> _Problem to solve_: Please repeat the lines below, exactly and only, from the one that holds "font-size: 9.7px;" through the one that holds "212 H657 Q658".

> _Supplied records_:
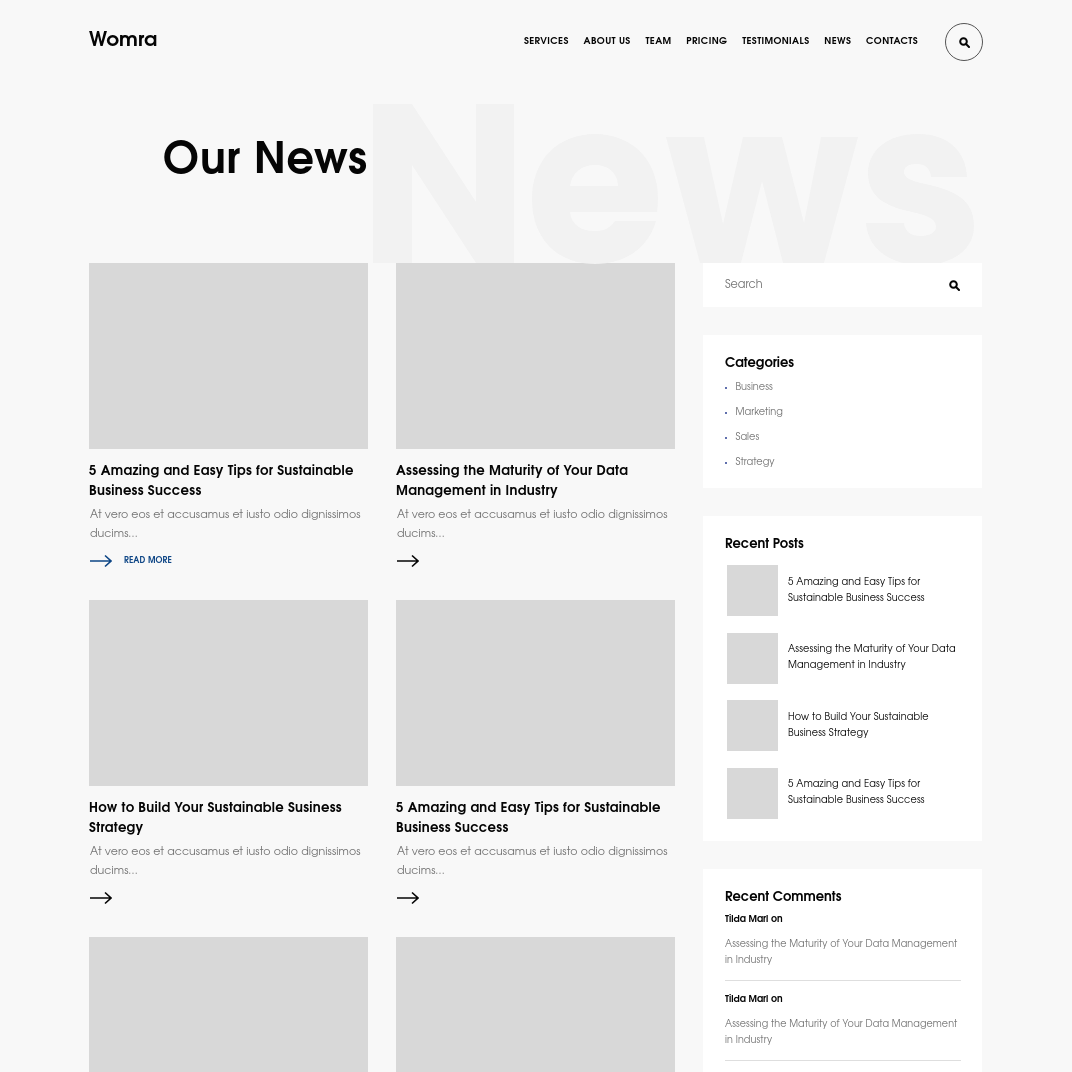
<!DOCTYPE html>
<html lang="en">
<head>
<meta charset="utf-8">
<title>Our News</title>
<style>
:root {
  --page: #f8f8f8;
  --panel: #ffffff;
  --ghost: #f2f2f2;
  --placeholder: #d8d8d8;
  --ink: #050505;
  --muted: #717171;
  --accent: #0d4585;
  --bullet: #2b3f92;
  --rule: #dedede;
}
* { box-sizing: border-box; margin: 0; padding: 0; }
html, body { width: 1072px; height: 1072px; overflow: hidden; }
body {
  background: var(--page);
  color: var(--ink);
  font-family: "TeX Gyre Adventor", "Open Sans", sans-serif;
  white-space: nowrap;
}
a { color: inherit; text-decoration: none; }
ul { list-style: none; }
svg { display: block; }

.site-header {
  display: flex;
  align-items: center;
  height: 84px;
  padding: 0 89px;
}
.brand { font-size: 20px; font-weight: 700; line-height: 24px; margin-bottom: 3px; }
.main-nav {
  display: flex;
  justify-content: space-between;
  width: 394px;
  margin-left: auto;
  font-size: 9.5px;
  font-weight: 700;
  letter-spacing: 0.35px;
  line-height: 16px;
}
.search-toggle {
  display: flex;
  align-items: center;
  justify-content: center;
  width: 38px;
  height: 38px;
  margin-left: 27px;
  border: 1px solid #555;
  border-radius: 50%;
}

.hero { position: relative; height: 179px; }
.hero h1 {
  position: absolute;
  left: 163px;
  top: 47px;
  font-size: 43px;
  line-height: 60px;
  letter-spacing: 0.8px;
}
.ghost-word { position: absolute; left: 373px; top: 20px; fill: var(--ghost); }

.content { display: flex; gap: 28px; padding: 0 89px; }
.posts {
  display: grid;
  grid-template-columns: 279px 279px;
  grid-auto-rows: 309px;
  gap: 28px;
}
.post-image { height: 186px; background: var(--placeholder); }
.post h2 {
  margin-top: 12px;
  font-size: 13.2px;
  line-height: 20px;
  letter-spacing: 0.29px;
}
.post p {
  margin: 5px 0 0 1px;
  color: var(--muted);
  font-size: 11px;
  line-height: 19px;
  letter-spacing: 0.07px;
}
.more {
  display: flex;
  align-items: center;
  gap: 12px;
  height: 14px;
  margin: 10px 0 0 1px;
  font-size: 8.3px;
  font-weight: 700;
  letter-spacing: 0.1px;
}
.more.active { color: var(--accent); }
.arrow { fill: none; stroke: currentColor; stroke-width: 1.6; }

.sidebar {
  position: relative;
  display: flex;
  flex-direction: column;
  gap: 28px;
  width: 279px;
}
.panel { padding: 18px 22px 0; background: var(--panel); }
.panel h3 { font-size: 13px; line-height: 20px; }
.search-box {
  display: flex;
  align-items: center;
  justify-content: space-between;
  height: 44px;
  padding: 0 22px;
  background: var(--panel);
  color: var(--muted);
  font-size: 11.2px;
}
.icon { fill: none; stroke: var(--ink); stroke-width: 2; stroke-linecap: round; }

.categories { height: 153px; }
.categories ul { margin-top: 2px; }
.categories li {
  display: flex;
  align-items: center;
  gap: 8.5px;
  height: 25px;
  color: var(--muted);
  font-size: 9.8px;
}
.categories li::before {
  content: "";
  width: 2px;
  height: 2px;
  border-radius: 50%;
  background: var(--bullet);
}

.recent-posts { height: 325px; }
.recent-posts ul {
  display: flex;
  flex-direction: column;
  gap: 16.5px;
  margin: 11px 0 0 2px;
}
.recent-posts li {
  display: flex;
  align-items: center;
  gap: 10px;
  height: 51px;
  font-size: 9.7px;
  line-height: 15.7px;
  letter-spacing: 0.14px;
}
.thumb { width: 51px; height: 51px; background: var(--placeholder); }

.comments { height: 240px; }
.comments ul { margin-top: 5px; }
.comments li {
  width: 236px;
  height: 69px;
  margin-bottom: 10.5px;
  border-bottom: 1px solid var(--rule);
}
.comments strong { display: block; font-size: 9.4px; line-height: 16px; }
.comments p {
  margin-top: 9px;
  color: var(--muted);
  font-size: 9.6px;
  line-height: 16px;
  letter-spacing: 0.08px;
}
</style>
</head>
<body>
<svg width="0" height="0" style="position:absolute" aria-hidden="true">
  <defs>
    <g id="magnifier"><circle cx="4.5" cy="4.5" r="3.3"/><path d="M7 7 L10 10"/></g>
    <path id="arrow-right" d="M0 7 H21 M15 1.5 L21 7 L15 12.5"/>
  </defs>
</svg>

<header class="site-header">
  <a class="brand" href="#">Womra</a>
  <nav class="main-nav">
    <a href="#">SERVICES</a>
    <a href="#">ABOUT US</a>
    <a href="#">TEAM</a>
    <a href="#">PRICING</a>
    <a href="#">TESTIMONIALS</a>
    <a href="#">NEWS</a>
    <a href="#">CONTACTS</a>
  </nav>
  <a class="search-toggle" href="#" aria-label="Search">
    <svg class="icon" width="11" height="11"><use href="#magnifier"/></svg>
  </a>
</header>

<section class="hero">
  <svg class="ghost-word" width="602" height="161" viewBox="373 104 602 161" role="img" aria-label="News">
    <polygon points="373,104 412,104 476,202 476,104 514,104 514,263 476,263 412,165 412,263 373,263"/>
    <path fill-rule="evenodd" d="M570 212 H657 Q658 206 658 198 C658 160 632 134 595 134 C558 134 532 160 532 199 C532 239 558 264 595 264 C627 264 649 246 656 221 H615 Q609 231 595 231 C580 231 571 224 570 212 Z M570 186 H618 C618 173 608 165 595 165 C581 165 572 173 570 186 Z"/>
    <polygon points="666,137 704,137 723,224 743,137 782,137 804,223 821,137 858,137 824,263 783,263 762,181 741,263 700,263"/>
    <path d="M967 177 H931 C930 168 925 164 917 164 C908 164 904 167 904 172 C904 179 915 182 930 185 C955 191 974 200 974 226 C974 250 952 265 922 265 C890 265 868 249 866 223 H904 C905 232 911 236 921 236 C930 236 936 232 936 227 C936 218 926 215 908 211 C886 206 868 197 868 173 C868 151 887 134 918 134 C949 134 966 152 967 177 Z"/>
  </svg>
  <h1>Our News</h1>
</section>

<main class="content">
  <section class="posts">
    <article class="post">
      <div class="post-image" role="img" aria-label="Post image placeholder"></div>
      <h2>5 Amazing and Easy Tips for Sustainable<br>Business Success</h2>
      <p>At vero eos et accusamus et iusto odio dignissimos<br>ducims…</p>
      <a class="more active" href="#"><svg class="arrow" width="22" height="14"><use href="#arrow-right"/></svg>READ MORE</a>
    </article>
    <article class="post">
      <div class="post-image" role="img" aria-label="Post image placeholder"></div>
      <h2>Assessing the Maturity of Your Data<br>Management in Industry</h2>
      <p>At vero eos et accusamus et iusto odio dignissimos<br>ducims…</p>
      <a class="more" href="#" aria-label="Open post"><svg class="arrow" width="22" height="14"><use href="#arrow-right"/></svg></a>
    </article>
    <article class="post">
      <div class="post-image" role="img" aria-label="Post image placeholder"></div>
      <h2>How to Build Your Sustainable Susiness<br>Strategy</h2>
      <p>At vero eos et accusamus et iusto odio dignissimos<br>ducims…</p>
      <a class="more" href="#" aria-label="Open post"><svg class="arrow" width="22" height="14"><use href="#arrow-right"/></svg></a>
    </article>
    <article class="post">
      <div class="post-image" role="img" aria-label="Post image placeholder"></div>
      <h2>5 Amazing and Easy Tips for Sustainable<br>Business Success</h2>
      <p>At vero eos et accusamus et iusto odio dignissimos<br>ducims…</p>
      <a class="more" href="#" aria-label="Open post"><svg class="arrow" width="22" height="14"><use href="#arrow-right"/></svg></a>
    </article>
    <article class="post">
      <div class="post-image" role="img" aria-label="Post image placeholder"></div>
    </article>
    <article class="post">
      <div class="post-image" role="img" aria-label="Post image placeholder"></div>
    </article>
  </section>

  <aside class="sidebar">
    <div class="search-box">
      <span>Search</span>
      <svg class="icon" width="11" height="11" aria-hidden="true"><use href="#magnifier"/></svg>
    </div>
    <section class="panel categories">
      <h3>Categories</h3>
      <ul>
        <li><a href="#">Business</a></li>
        <li><a href="#">Marketing</a></li>
        <li><a href="#">Sales</a></li>
        <li><a href="#">Strategy</a></li>
      </ul>
    </section>
    <section class="panel recent-posts">
      <h3>Recent Posts</h3>
      <ul>
        <li><div class="thumb"></div><a href="#">5 Amazing and Easy Tips for<br>Sustainable Business Success</a></li>
        <li><div class="thumb"></div><a href="#">Assessing the Maturity of Your Data<br>Management in Industry</a></li>
        <li><div class="thumb"></div><a href="#">How to Build Your Sustainable<br>Business Strategy</a></li>
        <li><div class="thumb"></div><a href="#">5 Amazing and Easy Tips for<br>Sustainable Business Success</a></li>
      </ul>
    </section>
    <section class="panel comments">
      <h3>Recent Comments</h3>
      <ul>
        <li><strong>Tilda Marl on</strong><p>Assessing the Maturity of Your Data Management<br>in Industry</p></li>
        <li><strong>Tilda Marl on</strong><p>Assessing the Maturity of Your Data Management<br>in Industry</p></li>
      </ul>
    </section>
  </aside>
</main>
</body>
</html>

> _Answer for this exercise_:
  font-size: 9.7px;
  line-height: 15.7px;
  letter-spacing: 0.14px;
}
.thumb { width: 51px; height: 51px; background: var(--placeholder); }

.comments { height: 240px; }
.comments ul { margin-top: 5px; }
.comments li {
  width: 236px;
  height: 69px;
  margin-bottom: 10.5px;
  border-bottom: 1px solid var(--rule);
}
.comments strong { display: block; font-size: 9.4px; line-height: 16px; }
.comments p {
  margin-top: 9px;
  color: var(--muted);
  font-size: 9.6px;
  line-height: 16px;
  letter-spacing: 0.08px;
}
</style>
</head>
<body>
<svg width="0" height="0" style="position:absolute" aria-hidden="true">
  <defs>
    <g id="magnifier"><circle cx="4.5" cy="4.5" r="3.3"/><path d="M7 7 L10 10"/></g>
    <path id="arrow-right" d="M0 7 H21 M15 1.5 L21 7 L15 12.5"/>
  </defs>
</svg>

<header class="site-header">
  <a class="brand" href="#">Womra</a>
  <nav class="main-nav">
    <a href="#">SERVICES</a>
    <a href="#">ABOUT US</a>
    <a href="#">TEAM</a>
    <a href="#">PRICING</a>
    <a href="#">TESTIMONIALS</a>
    <a href="#">NEWS</a>
    <a href="#">CONTACTS</a>
  </nav>
  <a class="search-toggle" href="#" aria-label="Search">
    <svg class="icon" width="11" height="11"><use href="#magnifier"/></svg>
  </a>
</header>

<section class="hero">
  <svg class="ghost-word" width="602" height="161" viewBox="373 104 602 161" role="img" aria-label="News">
    <polygon points="373,104 412,104 476,202 476,104 514,104 514,263 476,263 412,165 412,263 373,263"/>
    <path fill-rule="evenodd" d="M570 212 H657 Q658 206 658 198 C658 160 632 134 595 134 C558 134 532 160 532 199 C532 239 558 264 595 264 C627 264 649 246 656 221 H615 Q609 231 595 231 C580 231 571 224 570 212 Z M570 186 H618 C618 173 608 165 595 165 C581 165 572 173 570 186 Z"/>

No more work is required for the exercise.